Total Members Voted: 54
Thanks a lot IrrX. I have some free time at work today, but not that much free time. (Edit) Reading a few pages does seem to shed a little light on that. "The question we must address is whether, under these circumstances, the failure to designate the official relationship of same-sex couples as marriage violates the California Constitution.It is also important to understand at the outset that our task in this proceeding is not to decide whether we believe, as a matter of policy, that the officially recognized relationship of a same-sex couple should be designated a marriage rather than a domestic partnership (or some other term), but instead only to determine whether the difference in the official names of the relationships violates the California Constitution."That seems odd to me.Hey whoa guys.... we're not here to tell you what gay relationships should be called, we just want to tell you whether or not you can legally call their relationship something different than a straight relationship.
It's true that they are different questions, I just find it a bit hard to understand.
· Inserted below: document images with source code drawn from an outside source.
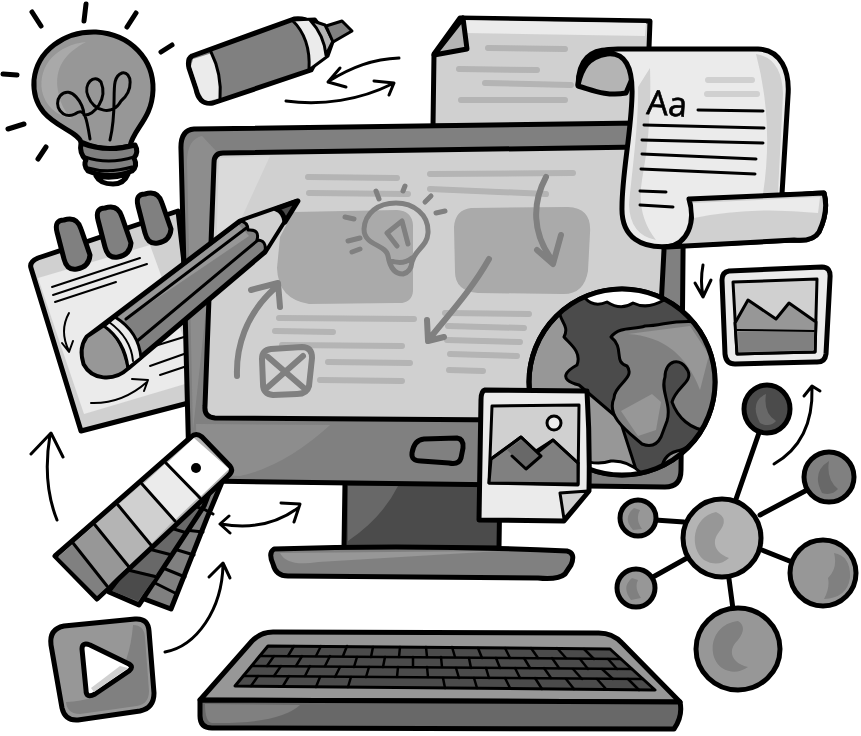
<!DOCTYPE html>
<html lang="en">
<head>
<meta charset="utf-8">
<title>Graphic design doodles</title>
<style>
:root{--ink:#000;--white:#fff;--paper:#ebebeb;--pale:#d0d0d0;--soft:#b4b4b4;--mid:#979797;--grey:#808080;--dim:#686868;--dark:#4b4b4b}
html,body{margin:0;background:var(--white);overflow:hidden}
svg{display:block;width:861px;height:736px}
.o{stroke:var(--ink);stroke-width:5;stroke-linejoin:round;stroke-linecap:round}
.t{stroke-width:3}
.n{fill:none}
.white{fill:var(--white)}.paper{fill:var(--paper)}.pale{fill:var(--pale)}.soft{fill:var(--soft)}.mid{fill:var(--mid)}.grey{fill:var(--grey)}.dim{fill:var(--dim)}.dark{fill:var(--dark)}.ink{fill:var(--ink)}
.rule{fill:none;stroke:var(--soft);stroke-width:6;stroke-linecap:round}
.sketch{fill:none;stroke:var(--grey);stroke-width:6;stroke-linecap:round;stroke-linejoin:round}
.arrow{fill:none;stroke:var(--ink);stroke-width:3;stroke-linecap:round;stroke-linejoin:round}
.sample{font:34px "Open Sans",Lato,sans-serif;fill:var(--ink);stroke:var(--ink);stroke-width:.6}
</style>
</head>
<body>
<svg viewBox="0 0 861 736" role="img" aria-label="Doodles of a computer surrounded by graphic design tools">
<defs>
<clipPath id="globe-clip"><circle cx="622" cy="382" r="93"/></clipPath>
<clipPath id="screen-clip"><path d="M213 153L640 147L663 252L655 421L205 418Z"/></clipPath>
</defs>

<g id="light-bulb">
<path class="o mid" d="M81 142C76 127 31 124 34 80C37 51 64 31 96 32C131 34 154 60 153 90C152 119 134 128 130 146Q106 153 81 142Z"/>
<path class="soft" d="M42 91C38 64 58 45 86 42C65 53 54 68 58 91Q61 109 72 119Q47 113 42 91Z" opacity=".65"/>
<path class="o t n" d="M90 139C87 120 85 106 75 114C62 120 53 105 60 96C71 84 84 104 84 115C94 116 108 99 101 82C94 73 83 84 88 96C94 112 113 116 121 101C134 90 132 71 122 73C108 78 119 103 110 140"/>
<path class="o grey" d="M81 143Q106 153 135 145Q139 152 134 158Q138 166 132 171Q110 180 88 171Q83 165 86 160Q79 153 81 143Z"/>
<path class="o t n" d="M85 157Q108 165 134 157M88 168Q108 174 132 167"/>
<path class="o white" d="M96 176Q113 179 128 174Q124 184 113 184Q100 184 96 176Z"/>
<path class="o n" d="M32 12L41 26M86 4L84 21M136 13L127 27M172 45L161 52M3 74L17 75M8 129L24 124M46 147L38 159"/>
</g>

<g id="marker">
<path class="o grey" d="M192 56L294 19C311 17 314 26 325 44L311 70L213 103Q199 105 196 89L189 68Q187 59 192 56Z"/>
<path class="paper" d="M193 59L212 53Q223 79 220 98L209 101Q202 102 198 87L191 66Z"/>
<path class="o t n" d="M211 52Q222 74 220 99"/>
<path class="o t paper" d="M292 20Q311 38 309 70L328 56L333 42L315 19Z"/>
<path class="o t soft" d="M310 20L325 25L333 41L326 55Q324 35 310 20Z"/>
<path class="o t grey" d="M326 26L342 21L352 31L333 42Z"/>
</g>

<g id="back-page">
<path class="o pale" d="M433 126L434 54L460 18L650 21L646 128Z"/>
<path class="paper" d="M463 20L646 23L645 36L466 33Z"/>
<path class="o soft" d="M434 55L463 18L467 49Z"/>
<path class="rule" d="M488 48L565 49M459 69L537 70M485 83L571 85M461 100L565 100"/>
</g>

<g id="notebook">
<path class="o pale" d="M31 268Q29 262 38 258L178 211L200 400L81 431Z"/>
<path class="paper" d="M38 278L150 245L188 350L185 384L84 414Z"/>
<path class="o t n" d="M52 287L140 258M53 295L147 264M55 302L116 282M132 353L184 337M150 366L184 354M160 375L184 367" style="stroke-width:2"/>
<path class="o grey" id="ring" d="M57 232Q54 220 64 220Q77 216 81 229L90 255Q89 267 77 269Q67 271 64 259Z"/>
<use href="#ring" x="41" y="-12"/><use href="#ring" x="81" y="-26"/>
</g>

<g id="monitor">
<path class="o dark" d="M345 481H500L499 548H344Z"/>
<path class="dim" d="M348 486H398Q382 518 348 541Z"/>
<path class="o grey" d="M274 549Q420 544 567 551Q576 553 571 565L565 574Q558 580 538 578L290 576Q276 577 273 564Q268 553 274 549Z"/>
<path class="mid" d="M280 553L500 551L318 562Q287 567 280 553Z"/>
<path class="o grey" d="M194 129L640 123Q682 124 684 150L681 470Q681 487 665 487L205 481Q190 481 189 466L181 150Q180 130 194 129Z"/>
<path class="mid" d="M187 160Q188 139 202 136L216 151L207 300L193 430ZM196 424L330 425Q285 466 240 476L208 474Q197 474 196 424Z" opacity=".6"/>
<path class="o pale" d="M223 153L640 147Q655 148 657 170L664 250L655 421L215 418Q204 417 205 406L214 163Q214 153 223 153Z"/>
<g clip-path="url(#screen-clip)">
<path class="paper" d="M219 158L270 156L236 230L215 290Z" opacity=".35"/>
<path class="rule" d="M308 177L397 178M309 193L408 194M430 174L573 173M430 189L546 194M279 318L414 319M275 331L333 332M282 345L402 346M328 362L410 363M320 380L402 381M445 313L529 314M448 326L524 328M447 340L520 342M450 354L517 356M449 370L483 371"/>
<path fill="#aaa" d="M293 212L397 210Q412 211 413 225V291Q412 304 397 303L309 304Q278 299 277 268L280 237ZM471 208L568 207Q592 208 590 233L588 271Q584 295 562 294L478 293Q455 291 455 272L454 227Q455 210 471 208Z"/>
<path class="sketch" d="M237 376C236 348 245 315 275 288M251 290L278 283L280 307M546 177C532 203 532 233 552 260M537 250L553 264L561 235M489 259C472 289 451 312 430 338M427 320L428 341L444 337"/>
<path class="sketch" d="M388 256C386 244 364 246 364 229C365 213 378 203 396 203C413 203 429 214 428 233C427 247 415 249 412 262Q411 272 403 274Q391 274 388 256ZM389 260Q402 266 412 258M397 246L387 233L402 221L408 244" style="stroke-width:5"/>
<path class="sketch" d="M345 217L354 219M348 241L360 238M352 252L360 249M376 191L379 199M405 186L403 191M431 196L425 202M436 213L445 211" style="stroke-width:5"/>
<path class="sketch" d="M271 349L302 347Q312 347 312 358L309 386Q307 394 297 394L273 395Q263 394 263 384L262 359Q262 350 271 349ZM268 357L305 389M303 356L268 387"/>
</g>
<path class="o grey" d="M424 439L457 438Q464 439 463 448L461 458Q459 465 449 463L421 461Q411 461 412 453Q414 440 424 439Z"/>
</g>

<g id="pencil">
<path class="o grey" d="M87 337L240 221L297 201L265 252L128 368C113 382 92 379 84 364Q79 348 87 337Z"/>
<path class="mid" d="M91 338L239 225L249 236L106 333Z"/>
<path class="o t n" d="M126 319L249 226M136 342L258 240"/>
<path class="o t mid" d="M87 337L105 325Q123 340 128 368C113 382 92 379 84 364Q79 348 87 337Z"/>
<path class="o t paper" d="M104 326L115 317Q139 332 141 358L128 368Q125 341 104 326Z"/>
<path class="o n" d="M109 322Q131 338 133 361" style="stroke-width:2"/>
<path class="o t pale" d="M240 221L297 201L265 252Q267 240 257 240Q260 229 248 230Q248 222 240 221Z"/>
<path class="o dark" d="M276 209L298 201L285 222Q284 212 276 209Z"/>
</g>

<g id="scroll">
<path class="o soft" d="M626 93C606 97 590 89 578 86Q578 47 614 50L640 60Z"/>
<path class="o paper" d="M578 85C580 54 601 48 622 49L758 49C781 50 790 71 788 96L782 194C790 197 810 193 824 193Q829 211 819 232Q813 242 794 240L673 246C641 250 621 237 622 207C622 174 631 134 632 96C633 67 625 52 607 54C588 57 582 68 578 85Z"/>
<path class="pale" d="M629 205C631 181 639 122 638 87L650 68Q652 126 642 180Q636 215 656 240Q630 235 629 205ZM756 54Q782 58 783 94L778 193L763 194Q774 122 756 54Z"/>
<path class="o pale" d="M689 199L824 193Q829 211 819 232Q813 242 794 240L667 247C688 244 696 222 689 199Z"/>
<path class="paper" d="M693 203L820 197L818 213Q750 206 694 218Z"/>
<path class="rule" d="M708 80H752M707 94H757" style="stroke:var(--pale)"/>
<text class="sample" x="646" y="114" transform="rotate(4 646 114)">Aa</text>
<path class="o t n" d="M698 110L763 111M644 125L764 128M642 140L763 143M642 154L756 159M641 169L755 174M640 191L666 192M640 205L673 207"/>
</g>

<g id="globe">
<circle class="o mid" cx="622" cy="382" r="93"/>
<g clip-path="url(#globe-clip)">
<path class="o t dark" d="M565 300C550 318 572 322 564 337C570 344 582 352 577 365C568 370 556 379 579 385L620 420L640 482H720V280H570Z"/>
<path class="o t grey" d="M611 337C619 326 634 330 645 326C663 326 672 319 700 322L725 380L711 431C690 431 677 416 672 402C676 387 693 382 688 371C681 356 665 360 665 377C660 391 672 404 667 421L661 437Q655 449 642 444C627 431 606 416 614 398C614 385 636 378 627 366C613 362 625 348 611 337Z"/>
<path class="mid" d="M628 334L690 326L709 355L700 390Q680 337 628 334ZM652 394L661 402L656 430L638 436L621 411Z"/>
<path class="o t white" d="M585 298Q594 308 607 302Q621 311 633 303Q647 310 664 300L646 284H596ZM580 459Q596 466 611 461Q627 460 640 472L620 482L582 478Z"/>
<path class="o t mid" d="M710 438C688 436 693 449 677 451Q661 455 661 475L690 470Z"/>
</g>
<circle class="o n" cx="622" cy="382" r="93"/>
</g>

<g id="photo-print">
<path class="o paper" d="M485 390L587 391Q590 441 589 491L564 521L479 520L481 400Q481 391 485 390Z"/>
<path class="o t pale" d="M492 406L579 405L578 485L489 483Z"/>
<path class="o t grey" d="M491 459L521 437L536 451L553 440L578 463V484L489 483Z"/>
<path class="dim" d="M507 450L521 440L540 455L526 468Z"/>
<path class="o t n" d="M491 459L521 437L541 456L526 469L512 456M538 452L553 440L578 463"/>
<circle class="o t paper" cx="554" cy="423" r="7"/>
<path class="o t pale" d="M560 493L588 491L564 519Z"/>
</g>

<g id="framed-landscape">
<path class="o paper" d="M729 271L822 267Q831 267 830 278L826 354Q825 363 815 362L735 364Q726 364 725 354L722 280Q722 272 729 271Z"/>
<path class="o t pale" d="M733 282L817 279L815 352L737 354Z"/>
<path class="o t mid" d="M735 323L748 300L776 319L789 303L816 322L815 352L737 354Z"/>
<path class="grey" d="M738 332H814V350L739 352Z"/><path class="o t n" d="M737 330L814 331" style="stroke-width:2"/>
</g>

<g id="swatches">
<path class="o grey" d="M222 482L207 518L171 609L139 597L195 487Z"/>
<path class="o t n" d="M196 505L213 514M185 530L203 532M174 549L194 555M163 568L185 577M153 582L177 594"/>
<path class="o dim" d="M218 470L204 506L139 605L109 592L190 480Z"/>
<path class="dark" d="M128 570L157 575L138 601L112 591Z"/>
<path class="o t n" d="M180 500L202 509M161 525L187 533M145 548L172 555M128 570L157 577"/>
<path class="o soft" d="M55 556L191 437Q196 432 202 437L230 466Q234 471 228 476L97 599Z"/>
<path class="white" d="M167 463L194 438L229 469L201 496Z"/>
<path class="paper" d="M142 485L165 464L199 497L175 520Z"/>
<path class="pale" d="M118 505L142 484L174 520L151 544Z"/>
<path class="mid" d="M74 543L95 525L129 564L108 586Z"/><path class="grey" d="M58 557L74 543L108 586L97 596Z"/>
<path class="o t n" d="M166 463L200 498M142 484L175 521M118 505L151 545M95 525L129 567M73 543L107 586"/>
<circle class="ink" cx="196" cy="468" r="5"/>
</g>

<g id="video-tile">
<path class="o mid" d="M64 626L135 619Q148 618 149 631L154 693Q154 708 140 711L78 720Q65 721 62 708L51 645Q49 629 64 626Z"/>
<path class="grey" d="M133 625Q144 625 145 637L149 691Q149 704 137 706L80 714Q67 714 66 702Q127 701 133 625Z"/>
<path class="o white" d="M82 649Q82 642 90 645L129 664Q134 667 129 671L95 694Q86 699 86 690Z"/>
<path class="pale" d="M91 688L120 666L128 668L94 692Z"/>
</g>

<g id="keyboard">
<path class="o mid" d="M200 700L252 641Q261 632 273 632L596 633Q612 632 622 643L680 702Z"/>
<path class="o dim" d="M200 700L680 702Q683 716 674 729L212 728Q200 728 200 716Z"/>
<path class="grey" d="M205 704L300 705Q279 724 212 723Q205 722 205 704Z"/>
<path class="o t dark" d="M268 646L610 649L655 690L235 686Z"/>
<g class="o n" style="stroke-width:2.5">
<path d="M260 656L621 659M252 666L632 669M243 676L643 679"/>
<path d="M294 646L288 656M321 646L316 656M347 646L343 656M373 647L371 657M400 647L399 657M426 647L427 657M452 647L455 657M478 648L482 658M505 648L510 658M531 648L538 658M557 648L566 658M584 649L594 659"/>
<path d="M274 656L267 666M302 656L296 666M330 656L325 666M357 657L354 667M385 657L383 667M413 657V667M441 657L442 667M469 658L471 668M496 658L500 668M524 658L530 668M552 658L559 668M580 659L588 669M608 659L617 669"/>
<path d="M281 666L274 676M310 666L305 676M340 667L335 677M369 667L366 677M398 667L397 677M427 667L428 677M456 668L459 678M486 668L489 678M515 668L520 678M544 668L551 678M573 669L582 679M602 669L613 679"/>
<path d="M258 676L251 686M289 676L283 686M320 677L316 687M351 677L348 687M443 678L445 688M474 678L477 688M505 678L510 688M535 678L542 689M566 679L574 689M597 679L606 689M628 679L639 690"/>
</g>
</g>

<g id="network">
<path class="o n" d="M735 502L760 430M760 515L807 490M762 550L792 562M729 579L733 609M684 522L655 520M687 558L653 577"/>
<circle class="o soft" cx="722" cy="538" r="39"/>
<path class="mid" d="M716 512C692 517 689 548 704 560Q718 568 729 558C715 553 711 542 719 532Q730 518 716 512Z"/>
<ellipse class="o dark" cx="767" cy="409" rx="23" ry="24"/>
<circle class="o grey" cx="829" cy="477" r="25"/>
<circle class="o mid" cx="823" cy="573" r="33"/>
<ellipse class="o mid" cx="738" cy="649" rx="42" ry="41"/>
<circle class="o mid" cx="638" cy="518" r="18"/>
<circle class="o mid" cx="636" cy="588" r="19"/>
<path class="grey" d="M738 621C710 624 706 657 722 668Q735 676 748 667C731 663 727 650 738 640Q748 627 738 621ZM834 553Q851 556 850 578Q847 598 824 599Q830 588 828 578Q838 568 834 553ZM634 508Q622 518 633 530L642 529Q635 519 640 510ZM632 578Q621 587 631 600L641 598Q634 588 638 580Z"/>
<path class="dim" d="M766 394Q749 402 760 423Q770 428 776 421Q763 413 766 394ZM829 461Q811 472 822 493Q832 496 838 489Q826 479 829 461Z"/>
</g>

<g id="arrows" class="arrow">
<path d="M399 58C373 59 352 67 329 81M340 68L328 82L346 87M286 101C322 106 360 100 392 84M374 81L394 83L389 95"/>
<path d="M703 265Q700 281 703 296M695 283L703 297L711 280"/>
<path d="M774 464C800 449 813 424 812 388M804 396L812 386L820 391"/>
<path d="M57 520C47 495 45 465 50 435M31 454L51 433L63 457"/>
<path d="M221 524Q265 532 298 508M229 516L220 524L230 533M281 503L300 504L294 522"/>
<path d="M165 652C197 646 222 609 223 565M209 577L223 563L230 578"/>
<path d="M69 313Q59 331 69 351M62 343L69 352L73 341M91 403Q122 404 147 382M132 379L148 380L144 391" style="stroke-width:2"/>
</g>
</svg>
</body>
</html>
Maybe you can help me.In my mind, it's coming across as this scenario.A bunch of chiropractors want to be called doctors. The doctors have the people decide and the people decide that chiropractors, in fact, should not be called doctors. The chiropractors sue, and the supreme court says, "We're not telling you what to call chiropractors, we're just saying that your vote to call them something other than doctors is unconstitutional."So society doesn't have to call them doctors? We just can't make a law that says they aren't doctors?
You could make a law that says that no one can be called a doctor. Then you wouldn't have to call chiropractors doctors.
Quote from: goaliechica on June 05, 2008, 11:21:05 AMYou could make a law that says that no one can be called a doctor. Then you wouldn't have to call chiropractors doctors. So the people can decide to change the rights of all relationships, they just can't define the rights of a Certain type of relationship without a constitutional ammendment?
Sometimes I just can't believe it's 2008 in the United States of America.::shakes head::::throws hands in the air like a Sim::
I can't believe this discussion is necessary. I suppose it's interesting as far as the legality debate goes, but...seriously. It's 2008. It seems we just don't learn much from our past struggles with human/civil rights.